methods are being put in place to provide relief to the institutions themselves
(and of course their heads). Who knows where that money is coming from? A lot is
funneled via creative accounting from the Federal Reserve and many never-to-be-discovered
sources. With the initial crisis last fall, we heard news of the high-risk lending
policies being halted, and the companies being blamed for predatory practices (sure
would not want to blame the dunderheaded borrowers), and we just assumed that would
spell the end of it. Ha! Just three weeks ago we sold our house to an unmarried
couple who were able to borrow not only the full purchase price of the house, but
additional money to cover closing costs and even have a couple thou in their pockets
after settlement. The lender's name: Bank of America - sound familiar? I guarantee
there were plenty of people with retirement portfolios filled with BoA stocks.
Am I alone in suspecting that there is some intentional manipulation of retirement
investment funds? How can it be that so many retirement funds are performing so
dismally, while there are obviously many investors actually making good money? Do
the investment companies assign retirement accounts to their lowest-performing employees
as the last act before putting them out on the street? Can it really be as simple
as professional incompetence, or is something more devious at work here? I suspect
that somewhere along the way, retirement accounts have become the dumping ground
for the poor investing of fund management businesses. They know that most participants
are now watching closely, either out of ignorance or empathy. After all, by now
nobody really expects much from the markets, right? Even if people do catch on,

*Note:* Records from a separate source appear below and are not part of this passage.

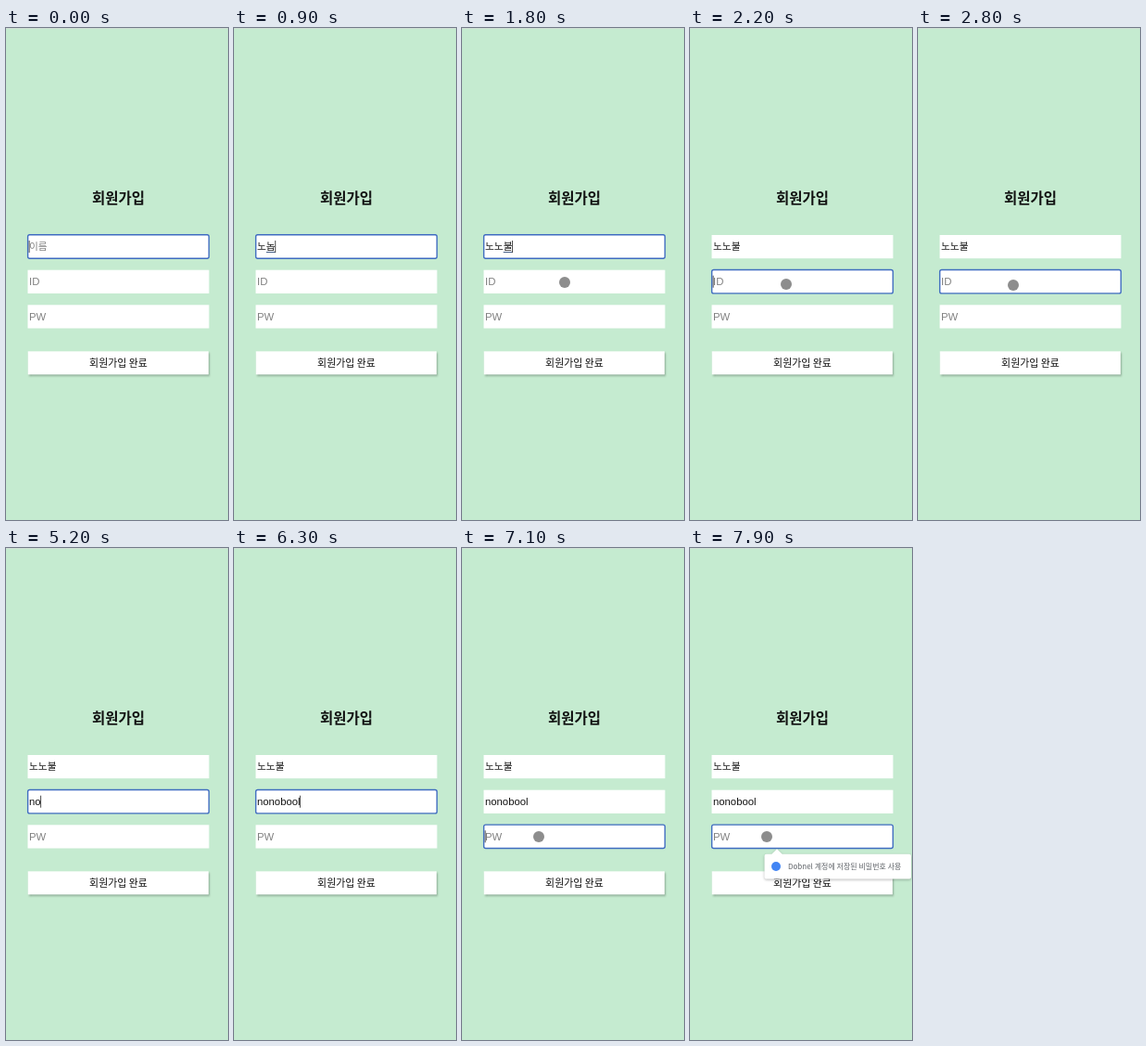
These frames come from a looping animation (240x530 px, 8 s). An HTML page with a canvas:

```html
<!DOCTYPE html>
<html lang="ko">
<head>
<meta charset="utf-8">
<title>회원가입</title>
<style>
  html, body { margin: 0; width: 100%; height: 100%; overflow: hidden; background: #c5ebd0; }
  canvas { display: block; width: 240px; height: 530px; }
</style>
</head>
<body>
<canvas id="stage"></canvas>
<script>
const W = 240, H = 530, LOOP = 8000;
const KR = '"Noto Sans CJK KR", "Noto Sans CJK", sans-serif';
const LATIN = '"Liberation Sans", "Noto Sans CJK KR", sans-serif';
const canvas = document.getElementById('stage');
const ctx = canvas.getContext('2d');
const dpr = window.devicePixelRatio || 1;
canvas.width = W * dpr;
canvas.height = H * dpr;

// Each key: [time, text, is the last syllable still being composed]
const fields = [
  { y: 223, hint: '이름', font: `10.7px ${KR}`, focus: 0, blur: 2200, keys: [
    [100, 'ㄴ', 1], [200, '노', 1], [300, '논', 1], [400, '노노', 1],
    [900, '노놉', 1], [1200, '노노부', 1], [1500, '노노불', 1]] },
  { y: 260.7, hint: 'ID', font: `11.3px ${LATIN}`, focus: 2200, blur: 7100, keys: [
    [3900, 'ㅜ', 1], [4200, 'ㅜㅐ', 1], [4700, 'ㅜ', 1], [4800, '', 0],
    [5200, 'no', 0], [5300, 'non', 0], [5400, 'nono', 0], [5800, 'nonob', 0],
    [6000, 'nonoboo', 0], [6200, 'nonobool', 0]] },
  { y: 298.3, hint: 'PW', font: `11.3px ${LATIN}`, focus: 7100, blur: LOOP, keys: [] }
];

// Pointer stops: [time, x, y]
const path = [[1800, 111, 274], [2200, 104, 276], [2600, 103, 277], [3200, 103, 277],
  [3700, 101, 277.5], [6500, 101, 277.5], [6900, 83, 311]];

function text(str, x, y, font, color, align = 'left') {
  ctx.font = font;
  ctx.fillStyle = color;
  ctx.textAlign = align;
  ctx.fillText(str, x, y);
}

function shadow(color, blur, x, y) {
  ctx.shadowColor = color;
  ctx.shadowBlur = blur * dpr;
  ctx.shadowOffsetX = x * dpr;
  ctx.shadowOffsetY = y * dpr;
}

function dot(x, y, r, color) {
  ctx.fillStyle = color;
  ctx.beginPath();
  ctx.arc(x, y, r, 0, Math.PI * 2);
  ctx.fill();
}

function drawField(f, t) {
  const key = f.keys.filter(k => k[0] <= t).pop();
  const value = key ? key[1] : '';
  const base = f.y + 16.2;
  const focused = t >= f.focus && t < f.blur;

  ctx.fillStyle = '#fff';
  ctx.fillRect(23.5, f.y, 196, 25.2);
  if (focused) {
    ctx.strokeStyle = '#3f6cc0';
    ctx.lineWidth = 1.4;
    ctx.beginPath();
    ctx.roundRect(23.6, f.y - 0.2, 195.8, 25.4, 2);
    ctx.stroke();
  }
  text(value || f.hint, 25, base, f.font, value ? '#111' : '#808080');
  if (!focused) return;

  const end = 25 + ctx.measureText(value).width * (value ? 1 : 0);
  if (key && key[2]) {
    const start = 25 + ctx.measureText(value.slice(0, -1)).width;
    ctx.fillStyle = '#34507c';
    ctx.fillRect(start, base + 1.9, end - start, 0.9);
  }
  const last = key ? Math.max(key[0], f.focus) : f.focus;
  if ((t - last) % 1000 < 500) {
    ctx.fillStyle = '#222';
    ctx.fillRect(end - 0.3, f.y + 6, 0.8, 13);
  }
}

function drawButton() {
  shadow('rgba(60,80,65,.4)', 2, 1.2, 1.5);
  ctx.fillStyle = '#fff';
  ctx.fillRect(23.7, 348.3, 195.3, 25);
  shadow('transparent', 0, 0, 0);
  text('회원가입 완료', 121.5, 364.6, `10.95px ${KR}`, '#111', 'center');
}

function drawPopup() {
  shadow('rgba(0,0,0,.28)', 3, 0, 1);
  ctx.fillStyle = '#fff';
  ctx.beginPath();
  ctx.roundRect(80.5, 329.7, 158.5, 26.8, 2);
  ctx.moveTo(88, 330);
  ctx.lineTo(94, 324.3);
  ctx.lineTo(100, 330);
  ctx.closePath();
  ctx.fill();
  shadow('transparent', 0, 0, 0);
  dot(93, 343, 5, '#4285f4');
  text('Dobnel 계정에 저장된 비밀번호 사용', 106, 346, `500 8px ${KR}`, '#5f6368');
}

function drawPointer(t) {
  const visible = (t >= 1800 && t < 3900) || t >= 6500;
  if (!visible) return;
  let i = 0;
  while (i < path.length - 2 && t >= path[i + 1][0]) i++;
  const [t0, x0, y0] = path[i], [t1, x1, y1] = path[i + 1];
  const p = Math.min(1, (t - t0) / (t1 - t0));
  const e = p * p * (3 - 2 * p);
  dot(x0 + (x1 - x0) * e, y0 + (y1 - y0) * e, 6, '#8d8d8d');
}

function draw(t) {
  ctx.setTransform(dpr, 0, 0, dpr, 0, 0);
  ctx.fillStyle = '#c5ebd0';
  ctx.fillRect(0, 0, W, H);
  ctx.fillStyle = '#d0dfd5';
  ctx.fillRect(0, 0, W, 1);
  text('회원가입', 121.5, 188.8, `bold 15.5px ${KR}`, '#111', 'center');
  fields.forEach(f => drawField(f, t));
  drawButton();
  if (t >= 7200) drawPopup();
  drawPointer(t);
}

const begin = performance.now();
function frame() {
  draw((performance.now() - begin) % LOOP);
  requestAnimationFrame(frame);
}
frame();
</script>
</body>
</html>
```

what can they really do about it? There has to be a lot of financial institution
boardroom backslapping going on around the world.
How about you? Is your retirement plan suffering?